● Task prompt:
Among the records, how many lines contain "bottom"? Only the number is needed.

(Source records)
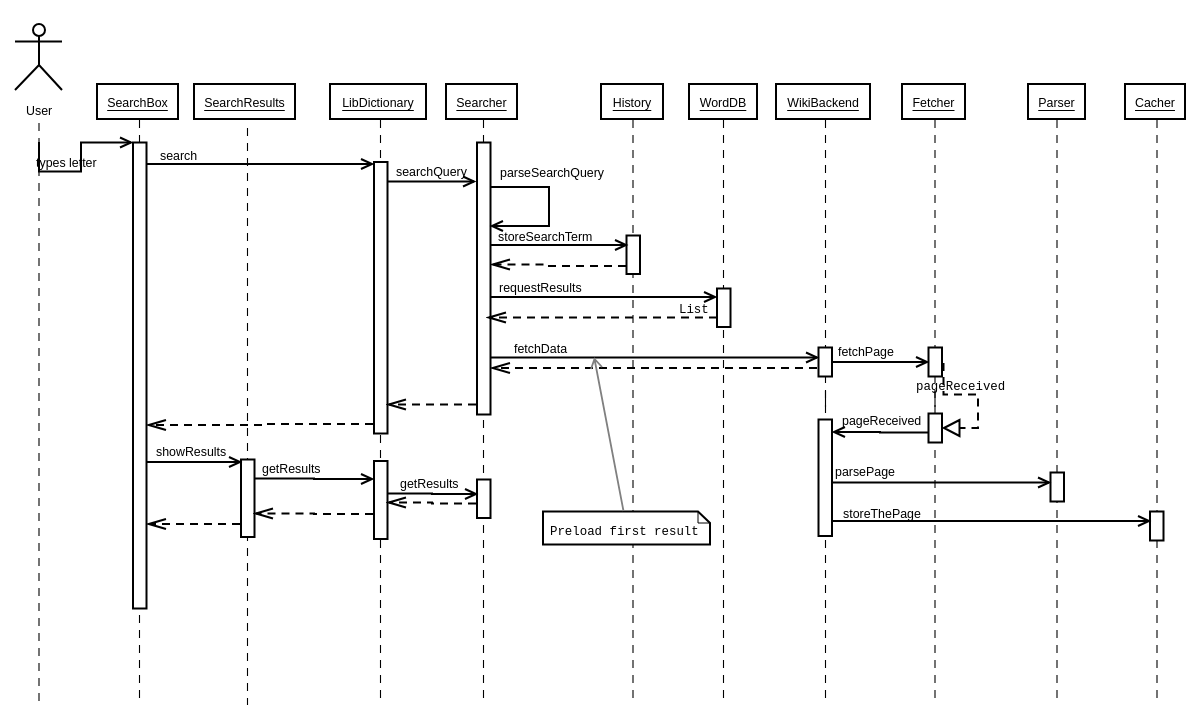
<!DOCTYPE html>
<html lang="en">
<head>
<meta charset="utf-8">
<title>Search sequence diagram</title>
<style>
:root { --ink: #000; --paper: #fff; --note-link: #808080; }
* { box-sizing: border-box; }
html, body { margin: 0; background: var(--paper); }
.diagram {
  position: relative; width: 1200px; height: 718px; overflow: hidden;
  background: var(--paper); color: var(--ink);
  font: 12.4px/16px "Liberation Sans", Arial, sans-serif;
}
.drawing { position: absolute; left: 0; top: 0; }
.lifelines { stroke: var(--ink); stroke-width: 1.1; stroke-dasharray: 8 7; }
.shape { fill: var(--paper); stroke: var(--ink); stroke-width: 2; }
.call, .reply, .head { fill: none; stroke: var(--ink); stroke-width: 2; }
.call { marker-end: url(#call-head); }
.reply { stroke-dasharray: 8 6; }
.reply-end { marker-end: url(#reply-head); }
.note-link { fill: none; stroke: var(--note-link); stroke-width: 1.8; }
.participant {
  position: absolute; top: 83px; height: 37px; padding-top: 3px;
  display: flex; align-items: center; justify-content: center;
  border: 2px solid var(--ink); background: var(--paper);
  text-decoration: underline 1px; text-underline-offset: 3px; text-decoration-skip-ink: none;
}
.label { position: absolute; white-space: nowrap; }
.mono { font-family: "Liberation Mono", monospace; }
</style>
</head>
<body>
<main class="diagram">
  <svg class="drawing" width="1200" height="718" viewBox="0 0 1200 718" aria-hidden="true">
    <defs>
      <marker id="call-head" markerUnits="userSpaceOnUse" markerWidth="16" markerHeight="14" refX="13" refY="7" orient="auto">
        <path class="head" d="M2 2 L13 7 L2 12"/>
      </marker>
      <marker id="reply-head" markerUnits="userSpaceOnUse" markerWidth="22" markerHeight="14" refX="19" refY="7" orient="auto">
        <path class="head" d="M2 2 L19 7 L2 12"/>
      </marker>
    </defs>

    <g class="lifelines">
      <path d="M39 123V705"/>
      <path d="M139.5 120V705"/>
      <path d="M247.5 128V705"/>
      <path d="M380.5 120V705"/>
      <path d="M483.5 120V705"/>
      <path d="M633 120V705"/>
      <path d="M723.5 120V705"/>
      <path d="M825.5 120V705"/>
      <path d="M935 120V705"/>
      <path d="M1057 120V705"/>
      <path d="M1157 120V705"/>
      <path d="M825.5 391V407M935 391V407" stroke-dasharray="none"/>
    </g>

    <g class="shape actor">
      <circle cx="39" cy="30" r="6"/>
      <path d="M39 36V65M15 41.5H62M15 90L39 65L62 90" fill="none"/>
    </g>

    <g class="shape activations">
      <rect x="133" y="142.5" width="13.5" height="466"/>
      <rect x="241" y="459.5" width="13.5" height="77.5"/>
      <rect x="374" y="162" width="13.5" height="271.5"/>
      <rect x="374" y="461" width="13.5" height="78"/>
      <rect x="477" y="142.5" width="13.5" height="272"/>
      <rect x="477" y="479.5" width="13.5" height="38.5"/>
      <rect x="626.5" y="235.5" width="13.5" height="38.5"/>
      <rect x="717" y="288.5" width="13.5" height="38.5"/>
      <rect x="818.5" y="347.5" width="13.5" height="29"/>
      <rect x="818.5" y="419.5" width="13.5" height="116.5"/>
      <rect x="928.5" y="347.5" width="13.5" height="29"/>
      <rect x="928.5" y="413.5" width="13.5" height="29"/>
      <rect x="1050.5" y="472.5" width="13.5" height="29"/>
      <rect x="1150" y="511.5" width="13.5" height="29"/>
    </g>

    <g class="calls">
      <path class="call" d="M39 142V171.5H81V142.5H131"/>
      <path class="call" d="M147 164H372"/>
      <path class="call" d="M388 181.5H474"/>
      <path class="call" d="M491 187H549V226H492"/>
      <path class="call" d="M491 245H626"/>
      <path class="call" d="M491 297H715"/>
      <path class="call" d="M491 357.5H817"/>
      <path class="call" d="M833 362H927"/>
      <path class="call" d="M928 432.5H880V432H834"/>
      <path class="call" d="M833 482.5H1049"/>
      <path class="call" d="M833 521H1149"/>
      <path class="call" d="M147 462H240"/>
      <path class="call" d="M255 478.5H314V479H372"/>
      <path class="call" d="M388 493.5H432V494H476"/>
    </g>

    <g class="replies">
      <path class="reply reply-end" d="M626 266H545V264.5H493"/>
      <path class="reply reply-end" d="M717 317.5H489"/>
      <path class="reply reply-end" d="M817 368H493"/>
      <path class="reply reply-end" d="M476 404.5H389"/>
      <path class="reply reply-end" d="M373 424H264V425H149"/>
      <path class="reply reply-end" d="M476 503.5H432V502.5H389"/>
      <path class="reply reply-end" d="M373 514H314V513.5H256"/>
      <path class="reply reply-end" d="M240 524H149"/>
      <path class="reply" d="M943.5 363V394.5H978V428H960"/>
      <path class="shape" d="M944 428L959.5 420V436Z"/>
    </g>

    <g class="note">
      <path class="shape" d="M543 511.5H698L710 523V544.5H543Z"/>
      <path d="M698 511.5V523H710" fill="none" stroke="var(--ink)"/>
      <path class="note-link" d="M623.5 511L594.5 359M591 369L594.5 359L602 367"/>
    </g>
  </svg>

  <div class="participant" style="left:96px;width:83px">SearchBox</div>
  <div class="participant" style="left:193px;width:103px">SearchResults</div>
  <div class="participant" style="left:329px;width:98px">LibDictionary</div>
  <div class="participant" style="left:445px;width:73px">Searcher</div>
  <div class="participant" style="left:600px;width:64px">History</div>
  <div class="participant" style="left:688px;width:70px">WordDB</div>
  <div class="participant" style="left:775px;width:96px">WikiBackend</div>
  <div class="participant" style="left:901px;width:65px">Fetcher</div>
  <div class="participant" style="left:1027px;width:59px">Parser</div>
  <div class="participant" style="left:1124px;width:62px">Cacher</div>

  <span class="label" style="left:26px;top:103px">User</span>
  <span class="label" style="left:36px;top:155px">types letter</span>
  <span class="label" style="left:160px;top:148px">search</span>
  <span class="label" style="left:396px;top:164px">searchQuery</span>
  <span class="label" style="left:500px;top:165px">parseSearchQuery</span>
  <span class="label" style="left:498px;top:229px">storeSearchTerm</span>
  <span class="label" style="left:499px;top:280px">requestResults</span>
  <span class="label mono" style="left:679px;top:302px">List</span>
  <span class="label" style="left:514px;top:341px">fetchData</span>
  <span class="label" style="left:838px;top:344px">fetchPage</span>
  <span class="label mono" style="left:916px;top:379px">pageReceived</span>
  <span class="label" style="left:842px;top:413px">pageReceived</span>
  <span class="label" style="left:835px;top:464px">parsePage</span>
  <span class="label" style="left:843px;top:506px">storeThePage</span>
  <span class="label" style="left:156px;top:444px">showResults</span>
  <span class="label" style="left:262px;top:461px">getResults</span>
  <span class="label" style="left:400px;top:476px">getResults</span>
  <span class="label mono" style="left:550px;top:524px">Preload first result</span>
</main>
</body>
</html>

==

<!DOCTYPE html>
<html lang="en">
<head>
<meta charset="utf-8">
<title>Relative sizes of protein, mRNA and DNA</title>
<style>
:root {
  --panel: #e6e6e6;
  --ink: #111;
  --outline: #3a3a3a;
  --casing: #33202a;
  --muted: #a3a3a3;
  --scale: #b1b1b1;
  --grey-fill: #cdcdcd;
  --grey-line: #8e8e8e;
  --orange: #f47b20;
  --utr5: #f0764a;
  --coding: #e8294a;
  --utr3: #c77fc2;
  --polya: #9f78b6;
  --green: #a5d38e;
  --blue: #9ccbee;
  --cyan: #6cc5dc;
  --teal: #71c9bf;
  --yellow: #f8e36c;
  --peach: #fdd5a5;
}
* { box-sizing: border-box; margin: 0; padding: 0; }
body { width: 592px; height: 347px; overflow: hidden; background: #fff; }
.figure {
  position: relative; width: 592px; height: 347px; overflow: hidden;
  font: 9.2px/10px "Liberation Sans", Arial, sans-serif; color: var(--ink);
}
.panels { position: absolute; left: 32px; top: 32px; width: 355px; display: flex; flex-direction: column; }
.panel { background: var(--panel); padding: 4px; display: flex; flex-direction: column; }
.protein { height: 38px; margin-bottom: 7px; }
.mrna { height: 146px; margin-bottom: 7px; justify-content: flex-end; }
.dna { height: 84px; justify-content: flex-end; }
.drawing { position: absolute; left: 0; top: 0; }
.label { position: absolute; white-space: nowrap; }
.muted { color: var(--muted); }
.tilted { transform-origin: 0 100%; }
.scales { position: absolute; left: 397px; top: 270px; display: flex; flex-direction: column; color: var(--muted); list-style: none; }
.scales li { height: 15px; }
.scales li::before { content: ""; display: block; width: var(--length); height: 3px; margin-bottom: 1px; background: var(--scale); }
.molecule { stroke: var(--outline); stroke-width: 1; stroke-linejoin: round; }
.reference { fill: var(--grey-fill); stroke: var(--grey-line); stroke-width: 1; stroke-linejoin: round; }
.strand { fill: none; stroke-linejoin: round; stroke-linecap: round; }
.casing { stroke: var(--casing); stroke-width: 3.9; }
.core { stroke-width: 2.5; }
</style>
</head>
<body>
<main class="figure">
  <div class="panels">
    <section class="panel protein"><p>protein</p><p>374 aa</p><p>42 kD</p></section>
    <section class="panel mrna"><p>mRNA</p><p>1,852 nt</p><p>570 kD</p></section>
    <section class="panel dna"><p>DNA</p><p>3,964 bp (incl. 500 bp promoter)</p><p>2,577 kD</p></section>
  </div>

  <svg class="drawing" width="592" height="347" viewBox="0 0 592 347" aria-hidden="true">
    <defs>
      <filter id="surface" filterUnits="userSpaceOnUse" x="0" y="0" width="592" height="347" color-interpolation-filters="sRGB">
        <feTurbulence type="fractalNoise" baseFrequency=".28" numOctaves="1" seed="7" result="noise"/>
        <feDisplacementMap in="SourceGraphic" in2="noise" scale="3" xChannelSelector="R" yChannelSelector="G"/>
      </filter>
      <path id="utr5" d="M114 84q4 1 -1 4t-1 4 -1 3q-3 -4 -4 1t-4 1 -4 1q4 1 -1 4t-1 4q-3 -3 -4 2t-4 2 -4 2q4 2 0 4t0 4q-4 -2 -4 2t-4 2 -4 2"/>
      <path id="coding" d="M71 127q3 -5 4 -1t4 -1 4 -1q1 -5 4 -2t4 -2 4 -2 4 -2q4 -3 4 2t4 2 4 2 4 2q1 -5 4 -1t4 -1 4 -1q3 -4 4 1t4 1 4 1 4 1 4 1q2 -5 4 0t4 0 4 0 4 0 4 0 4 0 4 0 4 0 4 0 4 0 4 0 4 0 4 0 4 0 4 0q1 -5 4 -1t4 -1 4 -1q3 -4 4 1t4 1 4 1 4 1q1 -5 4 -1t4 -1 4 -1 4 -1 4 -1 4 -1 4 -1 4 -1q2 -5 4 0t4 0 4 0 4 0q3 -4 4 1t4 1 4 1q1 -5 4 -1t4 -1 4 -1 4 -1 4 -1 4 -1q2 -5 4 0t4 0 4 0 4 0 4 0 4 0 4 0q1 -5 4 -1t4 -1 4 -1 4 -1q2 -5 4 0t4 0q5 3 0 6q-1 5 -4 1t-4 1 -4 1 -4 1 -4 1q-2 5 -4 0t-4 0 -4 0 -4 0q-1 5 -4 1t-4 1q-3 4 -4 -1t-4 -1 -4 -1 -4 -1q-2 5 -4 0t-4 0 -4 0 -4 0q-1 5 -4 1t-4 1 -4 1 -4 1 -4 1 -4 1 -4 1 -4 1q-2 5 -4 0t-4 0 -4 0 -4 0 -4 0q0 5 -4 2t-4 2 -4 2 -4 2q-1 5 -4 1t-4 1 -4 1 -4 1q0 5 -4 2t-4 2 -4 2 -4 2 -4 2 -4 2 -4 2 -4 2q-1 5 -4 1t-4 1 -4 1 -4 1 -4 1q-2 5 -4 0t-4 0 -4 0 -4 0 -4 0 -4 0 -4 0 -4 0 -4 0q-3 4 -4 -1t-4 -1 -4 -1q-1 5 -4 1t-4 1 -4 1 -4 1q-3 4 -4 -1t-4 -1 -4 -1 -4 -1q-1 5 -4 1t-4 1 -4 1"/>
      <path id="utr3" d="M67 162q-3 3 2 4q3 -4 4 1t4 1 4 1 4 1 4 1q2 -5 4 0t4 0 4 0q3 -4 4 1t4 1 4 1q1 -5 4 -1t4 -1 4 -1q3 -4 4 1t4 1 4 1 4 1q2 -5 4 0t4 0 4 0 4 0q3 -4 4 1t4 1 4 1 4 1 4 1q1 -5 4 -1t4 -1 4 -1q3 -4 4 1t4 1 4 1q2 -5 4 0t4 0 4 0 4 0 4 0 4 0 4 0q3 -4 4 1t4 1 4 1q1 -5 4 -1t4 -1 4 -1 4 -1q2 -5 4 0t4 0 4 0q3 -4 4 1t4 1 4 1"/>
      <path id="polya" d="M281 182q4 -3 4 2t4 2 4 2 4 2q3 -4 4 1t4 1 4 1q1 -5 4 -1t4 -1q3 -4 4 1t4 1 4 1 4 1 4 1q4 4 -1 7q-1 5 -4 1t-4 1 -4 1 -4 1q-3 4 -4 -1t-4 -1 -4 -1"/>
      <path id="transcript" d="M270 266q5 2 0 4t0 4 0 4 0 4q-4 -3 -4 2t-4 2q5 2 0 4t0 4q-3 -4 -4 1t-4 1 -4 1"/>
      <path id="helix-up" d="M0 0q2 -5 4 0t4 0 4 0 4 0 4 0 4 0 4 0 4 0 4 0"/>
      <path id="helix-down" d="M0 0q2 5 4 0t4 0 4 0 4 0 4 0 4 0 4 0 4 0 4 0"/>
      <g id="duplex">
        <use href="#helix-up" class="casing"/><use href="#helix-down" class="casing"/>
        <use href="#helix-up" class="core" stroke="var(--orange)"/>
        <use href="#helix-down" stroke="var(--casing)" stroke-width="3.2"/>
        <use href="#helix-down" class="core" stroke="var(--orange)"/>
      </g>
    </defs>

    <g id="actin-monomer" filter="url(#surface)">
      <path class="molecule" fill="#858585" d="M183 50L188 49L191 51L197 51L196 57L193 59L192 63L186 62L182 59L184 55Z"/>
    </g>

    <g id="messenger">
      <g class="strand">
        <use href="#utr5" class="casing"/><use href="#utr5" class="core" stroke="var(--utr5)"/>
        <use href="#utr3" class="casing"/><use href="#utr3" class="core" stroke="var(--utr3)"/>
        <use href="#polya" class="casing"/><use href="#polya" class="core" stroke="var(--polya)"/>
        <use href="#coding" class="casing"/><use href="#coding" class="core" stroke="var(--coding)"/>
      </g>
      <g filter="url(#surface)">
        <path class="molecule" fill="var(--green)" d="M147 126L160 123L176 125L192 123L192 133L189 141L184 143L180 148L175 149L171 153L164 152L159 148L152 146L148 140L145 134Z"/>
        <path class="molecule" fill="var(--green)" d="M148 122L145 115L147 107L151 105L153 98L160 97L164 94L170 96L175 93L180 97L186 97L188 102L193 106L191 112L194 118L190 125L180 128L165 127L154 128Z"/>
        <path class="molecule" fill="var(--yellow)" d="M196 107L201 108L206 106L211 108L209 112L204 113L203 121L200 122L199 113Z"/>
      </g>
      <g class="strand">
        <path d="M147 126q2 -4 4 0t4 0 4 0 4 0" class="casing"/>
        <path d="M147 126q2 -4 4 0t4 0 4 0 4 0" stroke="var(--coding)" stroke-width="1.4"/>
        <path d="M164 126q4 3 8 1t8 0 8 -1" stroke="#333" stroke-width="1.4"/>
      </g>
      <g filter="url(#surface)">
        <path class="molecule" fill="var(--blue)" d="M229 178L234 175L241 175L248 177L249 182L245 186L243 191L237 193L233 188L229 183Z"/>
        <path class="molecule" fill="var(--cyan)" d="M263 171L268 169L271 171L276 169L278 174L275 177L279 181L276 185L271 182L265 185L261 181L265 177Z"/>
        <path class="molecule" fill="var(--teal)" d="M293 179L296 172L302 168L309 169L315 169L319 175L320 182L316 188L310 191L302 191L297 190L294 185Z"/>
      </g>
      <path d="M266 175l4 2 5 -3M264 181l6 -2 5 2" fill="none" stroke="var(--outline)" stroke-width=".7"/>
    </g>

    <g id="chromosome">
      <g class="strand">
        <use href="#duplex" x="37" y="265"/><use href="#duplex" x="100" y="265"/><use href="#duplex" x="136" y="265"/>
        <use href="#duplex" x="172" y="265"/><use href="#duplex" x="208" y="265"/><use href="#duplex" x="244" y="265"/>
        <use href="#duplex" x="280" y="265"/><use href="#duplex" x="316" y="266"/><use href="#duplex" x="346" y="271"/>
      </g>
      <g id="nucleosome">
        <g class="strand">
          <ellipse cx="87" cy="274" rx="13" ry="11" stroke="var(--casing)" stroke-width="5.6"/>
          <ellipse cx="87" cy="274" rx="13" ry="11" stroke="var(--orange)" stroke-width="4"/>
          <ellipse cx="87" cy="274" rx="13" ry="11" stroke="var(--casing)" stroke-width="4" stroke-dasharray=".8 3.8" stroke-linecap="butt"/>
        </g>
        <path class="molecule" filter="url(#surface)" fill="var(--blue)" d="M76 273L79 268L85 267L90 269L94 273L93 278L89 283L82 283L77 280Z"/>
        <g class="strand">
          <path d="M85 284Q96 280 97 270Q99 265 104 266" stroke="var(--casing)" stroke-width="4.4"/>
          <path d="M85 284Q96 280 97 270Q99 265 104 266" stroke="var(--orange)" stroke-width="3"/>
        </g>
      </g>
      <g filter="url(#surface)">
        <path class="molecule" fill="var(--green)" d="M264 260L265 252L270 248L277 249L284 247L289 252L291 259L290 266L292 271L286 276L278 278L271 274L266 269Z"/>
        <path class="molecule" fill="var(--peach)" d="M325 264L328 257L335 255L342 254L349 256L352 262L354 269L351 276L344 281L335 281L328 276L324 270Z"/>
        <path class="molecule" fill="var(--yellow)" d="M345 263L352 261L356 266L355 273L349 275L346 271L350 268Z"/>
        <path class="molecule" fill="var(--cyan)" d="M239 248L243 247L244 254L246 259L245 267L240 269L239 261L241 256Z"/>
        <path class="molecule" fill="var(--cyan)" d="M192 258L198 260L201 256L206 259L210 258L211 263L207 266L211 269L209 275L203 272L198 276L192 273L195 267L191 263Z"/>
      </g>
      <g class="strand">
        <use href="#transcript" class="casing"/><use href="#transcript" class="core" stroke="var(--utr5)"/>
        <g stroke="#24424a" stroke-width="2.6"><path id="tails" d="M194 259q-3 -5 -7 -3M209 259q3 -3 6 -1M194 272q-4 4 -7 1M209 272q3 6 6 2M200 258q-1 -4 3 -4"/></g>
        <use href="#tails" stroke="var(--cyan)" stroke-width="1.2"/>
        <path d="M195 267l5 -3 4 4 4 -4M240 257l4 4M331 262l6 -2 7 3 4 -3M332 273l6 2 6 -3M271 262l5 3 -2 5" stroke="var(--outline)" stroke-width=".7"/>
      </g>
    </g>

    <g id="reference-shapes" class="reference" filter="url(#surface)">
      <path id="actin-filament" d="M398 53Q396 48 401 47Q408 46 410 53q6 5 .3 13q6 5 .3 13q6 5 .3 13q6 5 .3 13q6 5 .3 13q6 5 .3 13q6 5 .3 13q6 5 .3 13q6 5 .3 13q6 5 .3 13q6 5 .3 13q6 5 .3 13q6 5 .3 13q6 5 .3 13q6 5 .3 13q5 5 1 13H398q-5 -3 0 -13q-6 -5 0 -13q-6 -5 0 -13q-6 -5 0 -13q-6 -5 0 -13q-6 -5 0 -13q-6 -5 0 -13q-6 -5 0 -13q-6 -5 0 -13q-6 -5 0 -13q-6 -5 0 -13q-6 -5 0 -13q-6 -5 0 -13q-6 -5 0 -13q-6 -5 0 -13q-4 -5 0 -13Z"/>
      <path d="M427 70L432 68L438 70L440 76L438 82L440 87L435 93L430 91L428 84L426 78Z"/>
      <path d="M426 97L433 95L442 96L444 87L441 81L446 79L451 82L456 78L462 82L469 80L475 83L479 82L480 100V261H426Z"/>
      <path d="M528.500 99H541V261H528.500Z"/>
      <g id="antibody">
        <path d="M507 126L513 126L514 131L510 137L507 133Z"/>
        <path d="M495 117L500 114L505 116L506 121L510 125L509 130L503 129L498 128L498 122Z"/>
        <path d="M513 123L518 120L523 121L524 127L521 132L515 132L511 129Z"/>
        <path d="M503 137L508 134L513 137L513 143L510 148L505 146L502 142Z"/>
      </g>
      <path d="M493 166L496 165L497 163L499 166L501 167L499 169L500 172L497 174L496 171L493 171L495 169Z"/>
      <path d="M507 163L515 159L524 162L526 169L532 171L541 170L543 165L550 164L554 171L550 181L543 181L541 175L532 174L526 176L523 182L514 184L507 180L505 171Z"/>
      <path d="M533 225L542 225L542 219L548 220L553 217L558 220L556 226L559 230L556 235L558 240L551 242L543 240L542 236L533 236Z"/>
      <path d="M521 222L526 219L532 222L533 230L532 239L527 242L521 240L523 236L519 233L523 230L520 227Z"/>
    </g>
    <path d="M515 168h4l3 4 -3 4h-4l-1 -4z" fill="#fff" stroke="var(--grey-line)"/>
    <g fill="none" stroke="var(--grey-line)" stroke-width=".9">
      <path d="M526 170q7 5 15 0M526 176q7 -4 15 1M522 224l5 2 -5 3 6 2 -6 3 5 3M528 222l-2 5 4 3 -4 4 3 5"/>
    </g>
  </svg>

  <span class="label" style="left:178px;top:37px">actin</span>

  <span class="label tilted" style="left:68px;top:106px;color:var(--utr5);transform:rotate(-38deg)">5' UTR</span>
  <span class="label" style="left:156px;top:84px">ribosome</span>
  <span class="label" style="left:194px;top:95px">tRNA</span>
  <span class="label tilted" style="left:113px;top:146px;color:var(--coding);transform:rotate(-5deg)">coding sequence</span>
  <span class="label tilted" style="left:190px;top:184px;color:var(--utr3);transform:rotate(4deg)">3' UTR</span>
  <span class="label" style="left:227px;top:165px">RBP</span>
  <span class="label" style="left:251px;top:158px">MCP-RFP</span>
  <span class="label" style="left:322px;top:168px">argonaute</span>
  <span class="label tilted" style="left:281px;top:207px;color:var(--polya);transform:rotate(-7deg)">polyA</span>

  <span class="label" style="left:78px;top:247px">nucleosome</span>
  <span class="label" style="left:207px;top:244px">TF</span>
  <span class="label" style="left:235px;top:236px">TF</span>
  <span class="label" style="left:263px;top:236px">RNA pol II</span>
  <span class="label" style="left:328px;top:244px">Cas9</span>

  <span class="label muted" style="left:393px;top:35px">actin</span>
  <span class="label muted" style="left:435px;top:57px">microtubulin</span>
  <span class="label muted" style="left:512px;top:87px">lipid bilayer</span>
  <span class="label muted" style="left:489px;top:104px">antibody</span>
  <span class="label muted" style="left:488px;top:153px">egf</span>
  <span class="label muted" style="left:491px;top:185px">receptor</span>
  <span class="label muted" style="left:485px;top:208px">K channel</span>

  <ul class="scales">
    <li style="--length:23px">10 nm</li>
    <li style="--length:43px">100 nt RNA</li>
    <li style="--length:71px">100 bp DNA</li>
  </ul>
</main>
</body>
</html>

● Solved problem:
3